This article by Alexander Cockburn is on the Pambazuka website.
After three and a half months of bombing and arms supply to various rebel factions, NATO’s (North Atlantic Treaty Organisation) failure in its efforts to promote ‘regime change’ in Libya is now glaring. Obviously NATO’s commanders are still hoping that a lucky bomb may kill Gaddafi, but to date the staying power has been with the Libyan leader, whereas it is the relevant NATO powers who are fighting among themselves.
The reports from Istanbul of the deliberations of NATO’s contact group have a surreal quality as Secretary of State Hillary Clinton and British Foreign Minister William Hague gravely re-emphasise their commitment to regime change and the strengthening of ties to the Transitional Council in Benghazi, while the humiliation of the entire NATO expedition is entering the history books as an advertisement of the dangers of political fantasy in the service of ‘humanitarian interventionism’, appalling intelligence work, illusions about bombing and air power and some of the worst press coverage in living memory.
[….] Cameron, like Sarkozy, Clinton and Barack Obama presumably had intelligence assessments of the situation in Libya. Did any of them say that Gaddafi might be a tougher nut to crack than the presidents of Tunisia or Egypt, might even command some popular support in Tripoli and western Libya, historically at odds with Benghazi and the eastern region? If they did, did they pay any attention?

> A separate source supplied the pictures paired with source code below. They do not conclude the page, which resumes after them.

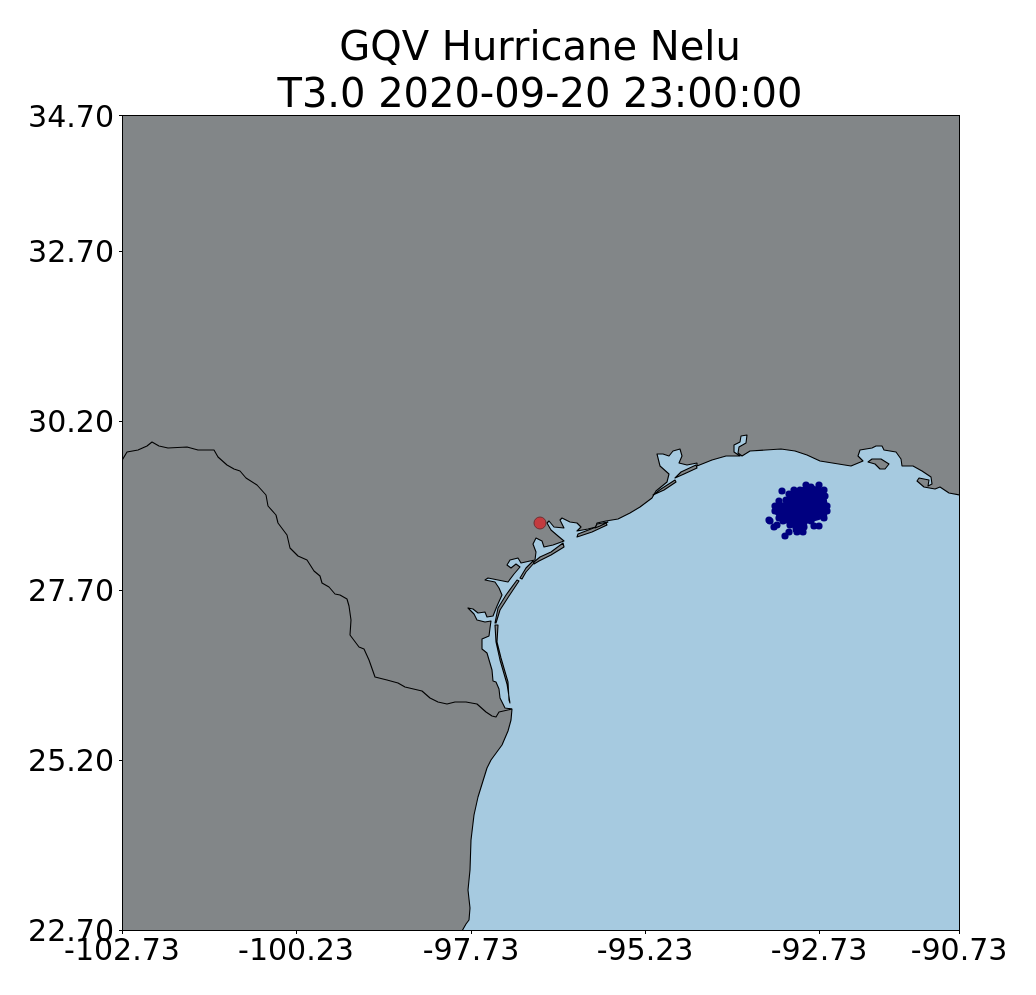
<!DOCTYPE html>
<html lang="en">
<head>
<meta charset="utf-8">
<title>GQV Hurricane Nelu</title>
<style>
:root {
  --paper: #ffffff;
  --ink: #000000;
  --land: #828688;
  --water: #a6cae0;
  --flash: #000080;
  --storm: #c33b3f;
}
html, body { margin: 0; overflow: hidden; background: var(--paper); }
.chart { display: block; width: 1036px; height: 995px; }
text { font-family: "DejaVu Sans", Verdana, sans-serif; fill: var(--ink); }
.title { font-size: 40px; text-anchor: middle; }
.axis-labels { font-size: 30px; }
.latitude { text-anchor: end; }
.longitude { text-anchor: middle; }
.land { fill: var(--land); }
.water { fill: var(--water); }
.coast { stroke: var(--ink); stroke-width: 1.1; stroke-linejoin: round; }
.border { fill: none; }
.flashes { fill: var(--flash); }
.storm { fill: var(--storm); stroke: #6d3033; stroke-width: 1; }
.frame, .ticks { fill: none; stroke: var(--ink); stroke-width: 1; }
</style>
</head>
<body>
<svg class="chart" viewBox="0 0 1036 995" role="img" aria-label="Map of lightning flashes and storm centre along the Gulf coast">
  <defs>
    <clipPath id="map-area"><rect x="122" y="115" width="837" height="815"/></clipPath>
    <circle id="flash" r="3.6"/>
  </defs>

  <g class="title">
    <text x="540" y="60">GQV Hurricane Nelu</text>
    <text x="540" y="107" textLength="525">T3.0 2020-09-20 23:00:00</text>
  </g>

  <g clip-path="url(#map-area)">
    <rect class="land" x="122" y="115" width="837" height="815"/>

    <path id="gulf" class="water coast" d="M462 931L466 924L469 920L470 908L468 890L470 870L471 840L474 815L478 797L487 768L491 760L502 745L508 731L511 720L512 709L505 708L500 698L499 689L496 682L493 681L492 670L487 653L482 649L482 639L489 636L490 628L491 621L485 622L477 620L474 614L468 608L473 609L478 613L485 612L487 617L493 616L497 606L502 595L499 588L495 582L485 580L488 578L498 580L508 582L514 574L520 567L516 564L511 568L507 565L510 560L518 558L521 563L530 561L535 560L536 552L533 544L536 538L542 541L544 547L553 545L564 541L558 536L551 530L547 523L549 521L554 527L564 528L560 520L562 518L570 522L577 523L581 527L577 531L588 529L596 527L597 523L606 521L618 519L630 513L640 507L652 498L656 491L667 482L669 474L660 466L657 454L663 454L669 456L673 451L680 449L682 456L679 463L687 465L697 463L697 466L712 460L726 456L740 456L734 452L734 445L740 442L741 436L747 435L746 443L739 447L738 453L742 456L750 451L781 449L795 451L807 455L820 461L851 466L863 461L858 456L860 450L872 448L876 446L882 446L884 450L896 452L901 459L902 466L913 466L922 471L931 477L932 484L928 486L929 480L919 478L917 481L924 487L935 489L940 487L949 493L960 495L960 931Z"/>

    <g id="barrier-islands" class="land coast">
      <path d="M510 703L507 684L500 660L496 642L495 625L498 625L497 642L501 658L508 682L509 700Z"/>
      <path d="M495 623L498 608L506 595L517 580L519 581L509 596L500 610L496 623Z"/>
      <path d="M520 578L526 568L533 561L534 563L526 572L522 579Z"/>
      <path d="M534 562L540 557L551 552L563 543L564 547L551 555L539 561L534 564Z"/>
      <path d="M577 537L578 534L591 529L606 523L607 525L592 532Z"/>
      <path d="M595 528L597 524L608 522L600 526Z"/>
      <path d="M653 495L661 489L675 480L676 482L664 490Z"/>
      <path d="M675 478L681 472L696 465L697 468L684 474Z"/>
      <path d="M868 462L872 459L881 459L889 464L885 469L880 469L875 464Z"/>
    </g>

    <path id="river-border" class="border coast" d="M121 462L127 452L138 450L147 446L152 442L159 446L168 448L187 447L198 450L214 450L218 457L227 465L234 469L240 471L246 478L257 485L266 495L268 506L276 515L278 523L287 535L290 548L298 556L307 560L314 571L320 576L322 583L329 587L335 594L340 595L347 599L349 606L351 620L350 635L359 647L364 649L369 660L375 677L387 680L398 683L405 687L422 691L430 698L438 702L447 704L455 702L466 702L477 704L486 712L492 716L496 717L499 712L512 709"/>

    <g id="lightning-flashes" class="flashes">
      <path d="M777 503L786 502L789 493L797 489L808 485L820 487L826 494L828 507L827 517L819 520L808 523L803 531L793 532L792 525L781 522L775 514Z"/>
      <use href="#flash" x="782" y="491"/>
      <use href="#flash" x="806" y="485"/>
      <use href="#flash" x="811" y="487"/>
      <use href="#flash" x="819" y="485"/>
      <use href="#flash" x="794" y="490"/>
      <use href="#flash" x="800" y="490"/>
      <use href="#flash" x="824" y="490"/>
      <use href="#flash" x="825" y="496"/>
      <use href="#flash" x="789" y="494"/>
      <use href="#flash" x="786" y="500"/>
      <use href="#flash" x="779" y="501"/>
      <use href="#flash" x="775" y="506"/>
      <use href="#flash" x="775" y="511"/>
      <use href="#flash" x="827" y="506"/>
      <use href="#flash" x="827" y="511"/>
      <use href="#flash" x="824" y="518"/>
      <use href="#flash" x="769" y="520"/>
      <use href="#flash" x="770" y="521"/>
      <use href="#flash" x="774" y="527"/>
      <use href="#flash" x="777" y="525"/>
      <use href="#flash" x="779" y="518"/>
      <use href="#flash" x="783" y="521"/>
      <use href="#flash" x="790" y="525"/>
      <use href="#flash" x="785" y="536"/>
      <use href="#flash" x="789" y="532"/>
      <use href="#flash" x="797" y="532"/>
      <use href="#flash" x="803" y="532"/>
      <use href="#flash" x="804" y="527"/>
      <use href="#flash" x="814" y="526"/>
      <use href="#flash" x="819" y="526"/>
      <use href="#flash" x="811" y="521"/>
    </g>

    <circle id="storm-centre" class="storm" cx="540" cy="523" r="6"/>
  </g>

  <rect class="frame" x="122.5" y="115.5" width="837" height="815"/>
  <path class="ticks" d="M119 115.5h3M119 251.5h3M119 421.5h3M119 590.5h3M119 760.5h3M119 930.5h3M122.5 931v3M296.5 931v3M471.5 931v3M645.5 931v3M819.5 931v3M959.5 931v3"/>

  <g class="axis-labels latitude">
    <text x="114" y="127">34.70</text>
    <text x="114" y="262">32.70</text>
    <text x="114" y="432">30.20</text>
    <text x="114" y="601">27.70</text>
    <text x="114" y="771">25.20</text>
    <text x="114" y="941">22.70</text>
  </g>
  <g class="axis-labels longitude">
    <text x="122" y="960">-102.73</text>
    <text x="296" y="960">-100.23</text>
    <text x="471" y="960">-97.73</text>
    <text x="645" y="960">-95.23</text>
    <text x="819" y="960">-92.73</text>
    <text x="959" y="960">-90.73</text>
  </g>
</svg>
</body>
</html>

The Western press, along with al-Jazeera, was no help. The early charges of Gaddafi committing ‘genocide’ against his own people or ordering mass rapes were based on unverified rumour or propaganda bulletins from Benghazi and have now been decisively discredited by reputable organisations such as Amnesty International and Human Rights Watch. Any pretensions the International Criminal Court (ICC) might have had to judicial impartiality have been undermined by the ICC’s role as NATO’s creature, rushing out indictments of Gaddafi and his closest associates whenever NATO’s propaganda agenda has demanded it. […]
All history shows that the dropping of thousands of bombs and missiles, with whatever supposed standards of ‘pin point accuracy’, never elicits the enthusiastic support of civilians on the receiving end, even if a certificate of humanitarian assistance and merciful intent is stamped on every projectile. Recent pro-government rallies in Tripoli have been vast. Libya has a population of about 6 million, with 4 million in Tripoli. Gaddafi barrels around the city in an open jeep. Large amounts of AK-47s have been distributed to civilian defence committees. Were they all compelled to demonstrate by Gaddafi’s enforcers? It seems unlikely. […]
In early March, Sarkozy, languishing in the polls, believed the counsel of ‘new philosopher’ Bernard-Henri Lévy, after the latter’s 6 March excursion to Benghazi, that Libya and its oil were up for grabs. On 11 March Sarkozy took the precipitate step of recognising the Benghazi gang as the legitimate government of Libya and awaited Gaddafi’s collapse with a confident heart. In a hilarious inside account of the NATO debacle, Vincent Jauvert of Le Nouvel Observateur has recently disclosed that French intelligence services assured Sarkozy and Foreign Minister Alain Juppé ‘from the first [air] strike, thousands of soldiers would defect from Gaddafi’. They also predicted that the rebels would move quickly to Sirte, the hometown of Gaddafi and force him to flee the country. This was triumphantly and erroneously trumpeted by the NATO powers, which even proclaimed that he had flown to Venezuela. By all means opt for the ‘big lie’ as a propaganda ploy, but not if it is inevitably going to be discredited 24 hours later.
‘We underestimated al-Gaddafi,’ one French officer told Jauvert. ‘He was preparing for forty-one years for an invasion. We did not imagine he would adapt as quickly. No one expects, for example, to transport its troops and missile batteries, Gaddafi will go out and buy hundreds of Toyota pick-up in Niger and Mali. It is a stroke of genius: the trucks are identical to those used by the rebels. NATO is paralysed. It delays its strikes. Before bombing the vehicles, drivers need to be sure they are whose forces are Gaddafi’s. “We asked the rebels to a particular signal on the roof of their pick-up truck,” said a soldier, “but we were never sure. They are so disorganised…?”’
Read the rest here → Pambazuka: Nato’s debacle in Libya